* Task details: Could you return every line of the material that contains the word "position"?

* Data:
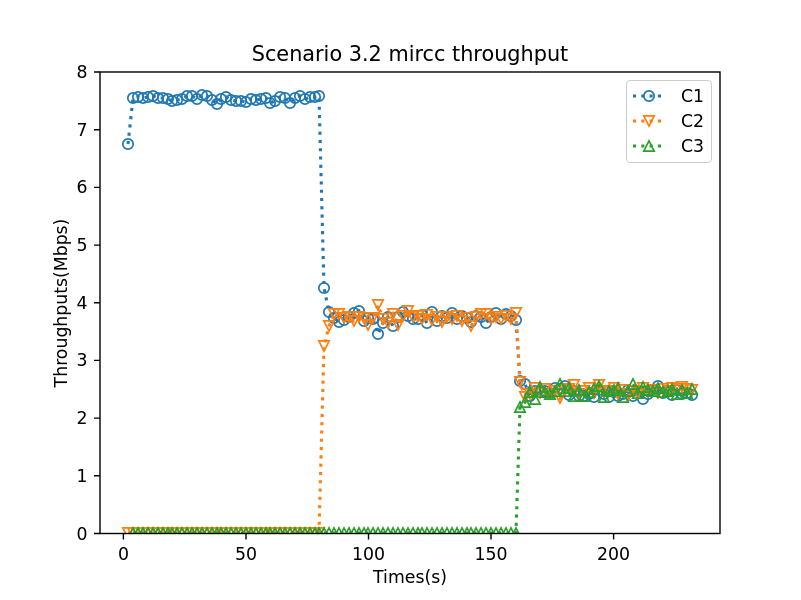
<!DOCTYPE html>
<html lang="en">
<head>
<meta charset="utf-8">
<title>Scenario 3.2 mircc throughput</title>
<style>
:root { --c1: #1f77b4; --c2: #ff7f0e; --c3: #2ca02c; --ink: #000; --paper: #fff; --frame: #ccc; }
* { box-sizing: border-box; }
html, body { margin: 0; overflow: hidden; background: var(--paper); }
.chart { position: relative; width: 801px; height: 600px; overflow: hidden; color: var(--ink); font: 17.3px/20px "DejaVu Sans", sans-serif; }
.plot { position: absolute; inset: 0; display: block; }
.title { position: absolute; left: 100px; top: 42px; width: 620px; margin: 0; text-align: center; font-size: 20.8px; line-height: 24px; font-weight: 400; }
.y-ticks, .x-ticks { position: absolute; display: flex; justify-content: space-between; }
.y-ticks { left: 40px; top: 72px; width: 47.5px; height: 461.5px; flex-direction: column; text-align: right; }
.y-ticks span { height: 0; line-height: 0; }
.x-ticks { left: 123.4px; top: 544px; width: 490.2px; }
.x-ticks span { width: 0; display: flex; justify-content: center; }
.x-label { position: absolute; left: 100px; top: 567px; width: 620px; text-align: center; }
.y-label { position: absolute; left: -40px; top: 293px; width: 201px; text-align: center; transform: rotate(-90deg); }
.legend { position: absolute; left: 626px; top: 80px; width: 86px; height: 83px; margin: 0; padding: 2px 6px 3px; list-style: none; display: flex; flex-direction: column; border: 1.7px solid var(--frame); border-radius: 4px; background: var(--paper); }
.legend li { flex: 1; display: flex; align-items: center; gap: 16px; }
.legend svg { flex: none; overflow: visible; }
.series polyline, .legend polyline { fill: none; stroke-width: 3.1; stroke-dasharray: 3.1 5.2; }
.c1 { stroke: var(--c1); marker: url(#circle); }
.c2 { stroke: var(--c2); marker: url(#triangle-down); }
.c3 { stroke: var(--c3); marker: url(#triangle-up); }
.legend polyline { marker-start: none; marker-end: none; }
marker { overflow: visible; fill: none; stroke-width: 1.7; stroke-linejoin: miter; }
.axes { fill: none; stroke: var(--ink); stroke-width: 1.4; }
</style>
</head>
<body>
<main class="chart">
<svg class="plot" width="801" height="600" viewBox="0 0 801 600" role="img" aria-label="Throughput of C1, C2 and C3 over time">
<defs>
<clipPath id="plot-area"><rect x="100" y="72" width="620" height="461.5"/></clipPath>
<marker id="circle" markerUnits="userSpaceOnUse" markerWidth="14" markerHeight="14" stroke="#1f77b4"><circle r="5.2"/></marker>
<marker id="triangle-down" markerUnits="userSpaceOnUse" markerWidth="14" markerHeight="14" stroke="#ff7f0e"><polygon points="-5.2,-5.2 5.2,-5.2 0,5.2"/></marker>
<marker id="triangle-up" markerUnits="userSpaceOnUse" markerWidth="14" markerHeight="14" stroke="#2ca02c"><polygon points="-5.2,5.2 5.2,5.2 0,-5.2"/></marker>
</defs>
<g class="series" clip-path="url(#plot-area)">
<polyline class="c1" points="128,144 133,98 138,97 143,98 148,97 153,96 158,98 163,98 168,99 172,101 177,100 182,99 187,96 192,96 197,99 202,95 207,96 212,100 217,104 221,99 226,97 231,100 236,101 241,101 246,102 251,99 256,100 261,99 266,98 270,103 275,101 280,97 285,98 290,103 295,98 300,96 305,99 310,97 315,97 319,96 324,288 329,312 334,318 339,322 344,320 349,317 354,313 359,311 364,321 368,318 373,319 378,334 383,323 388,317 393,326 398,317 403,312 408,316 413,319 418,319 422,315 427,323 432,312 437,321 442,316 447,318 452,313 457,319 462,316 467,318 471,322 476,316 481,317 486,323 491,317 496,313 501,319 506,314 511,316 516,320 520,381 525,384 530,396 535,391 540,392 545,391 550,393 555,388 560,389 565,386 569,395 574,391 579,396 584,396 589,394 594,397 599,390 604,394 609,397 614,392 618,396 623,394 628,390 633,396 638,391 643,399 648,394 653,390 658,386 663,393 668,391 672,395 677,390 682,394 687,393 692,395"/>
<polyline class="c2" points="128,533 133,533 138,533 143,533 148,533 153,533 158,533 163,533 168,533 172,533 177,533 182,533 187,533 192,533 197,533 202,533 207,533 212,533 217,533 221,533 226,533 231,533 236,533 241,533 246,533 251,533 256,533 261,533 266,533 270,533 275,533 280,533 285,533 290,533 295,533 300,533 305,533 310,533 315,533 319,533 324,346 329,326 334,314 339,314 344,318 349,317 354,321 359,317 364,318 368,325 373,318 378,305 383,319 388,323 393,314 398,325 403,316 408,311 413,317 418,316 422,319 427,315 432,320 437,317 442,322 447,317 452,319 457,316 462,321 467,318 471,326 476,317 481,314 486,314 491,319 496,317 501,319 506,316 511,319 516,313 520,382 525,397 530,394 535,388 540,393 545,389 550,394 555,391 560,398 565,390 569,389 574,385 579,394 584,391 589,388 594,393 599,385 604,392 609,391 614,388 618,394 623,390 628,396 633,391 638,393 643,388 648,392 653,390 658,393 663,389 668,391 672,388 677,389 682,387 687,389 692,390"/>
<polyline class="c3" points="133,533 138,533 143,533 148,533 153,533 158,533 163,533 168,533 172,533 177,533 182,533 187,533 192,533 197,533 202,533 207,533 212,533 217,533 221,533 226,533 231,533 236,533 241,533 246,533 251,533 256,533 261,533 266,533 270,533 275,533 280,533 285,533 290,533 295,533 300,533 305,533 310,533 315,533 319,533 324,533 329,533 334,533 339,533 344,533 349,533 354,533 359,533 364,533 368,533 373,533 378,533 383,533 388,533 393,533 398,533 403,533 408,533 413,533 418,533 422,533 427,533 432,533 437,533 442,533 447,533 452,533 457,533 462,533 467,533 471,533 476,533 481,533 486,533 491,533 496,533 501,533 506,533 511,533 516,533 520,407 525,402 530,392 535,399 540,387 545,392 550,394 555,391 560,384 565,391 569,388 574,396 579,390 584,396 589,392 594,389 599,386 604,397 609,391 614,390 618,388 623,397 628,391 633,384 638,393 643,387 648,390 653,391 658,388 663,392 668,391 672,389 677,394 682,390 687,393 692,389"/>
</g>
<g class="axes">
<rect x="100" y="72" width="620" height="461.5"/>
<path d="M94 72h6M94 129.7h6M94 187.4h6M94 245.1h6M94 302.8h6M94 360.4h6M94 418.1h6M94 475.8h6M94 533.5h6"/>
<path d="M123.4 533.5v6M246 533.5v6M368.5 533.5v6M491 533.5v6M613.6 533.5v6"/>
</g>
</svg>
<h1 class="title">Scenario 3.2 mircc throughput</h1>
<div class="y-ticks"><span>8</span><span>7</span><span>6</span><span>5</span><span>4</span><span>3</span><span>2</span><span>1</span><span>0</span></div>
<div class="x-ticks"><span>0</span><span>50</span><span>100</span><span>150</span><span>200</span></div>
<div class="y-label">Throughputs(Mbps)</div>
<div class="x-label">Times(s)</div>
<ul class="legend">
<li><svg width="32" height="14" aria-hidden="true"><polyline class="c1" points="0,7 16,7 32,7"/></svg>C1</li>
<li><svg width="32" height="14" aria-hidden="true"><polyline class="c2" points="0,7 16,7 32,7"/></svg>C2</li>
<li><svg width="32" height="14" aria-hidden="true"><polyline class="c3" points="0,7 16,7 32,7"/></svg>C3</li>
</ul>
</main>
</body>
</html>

* Task output:
.chart { position: relative; width: 801px; height: 600px; overflow: hidden; color: var(--ink); font: 17.3px/20px "DejaVu Sans", sans-serif; }
.plot { position: absolute; inset: 0; display: block; }
.title { position: absolute; left: 100px; top: 42px; width: 620px; margin: 0; text-align: center; font-size: 20.8px; line-height: 24px; font-weight: 400; }
.y-ticks, .x-ticks { position: absolute; display: flex; justify-content: space-between; }
.x-label { position: absolute; left: 100px; top: 567px; width: 620px; text-align: center; }
.y-label { position: absolute; left: -40px; top: 293px; width: 201px; text-align: center; transform: rotate(-90deg); }
.legend { position: absolute; left: 626px; top: 80px; width: 86px; height: 83px; margin: 0; padding: 2px 6px 3px; list-style: none; display: flex; flex-direction: column; border: 1.7px solid var(--frame); border-radius: 4px; background: var(--paper); }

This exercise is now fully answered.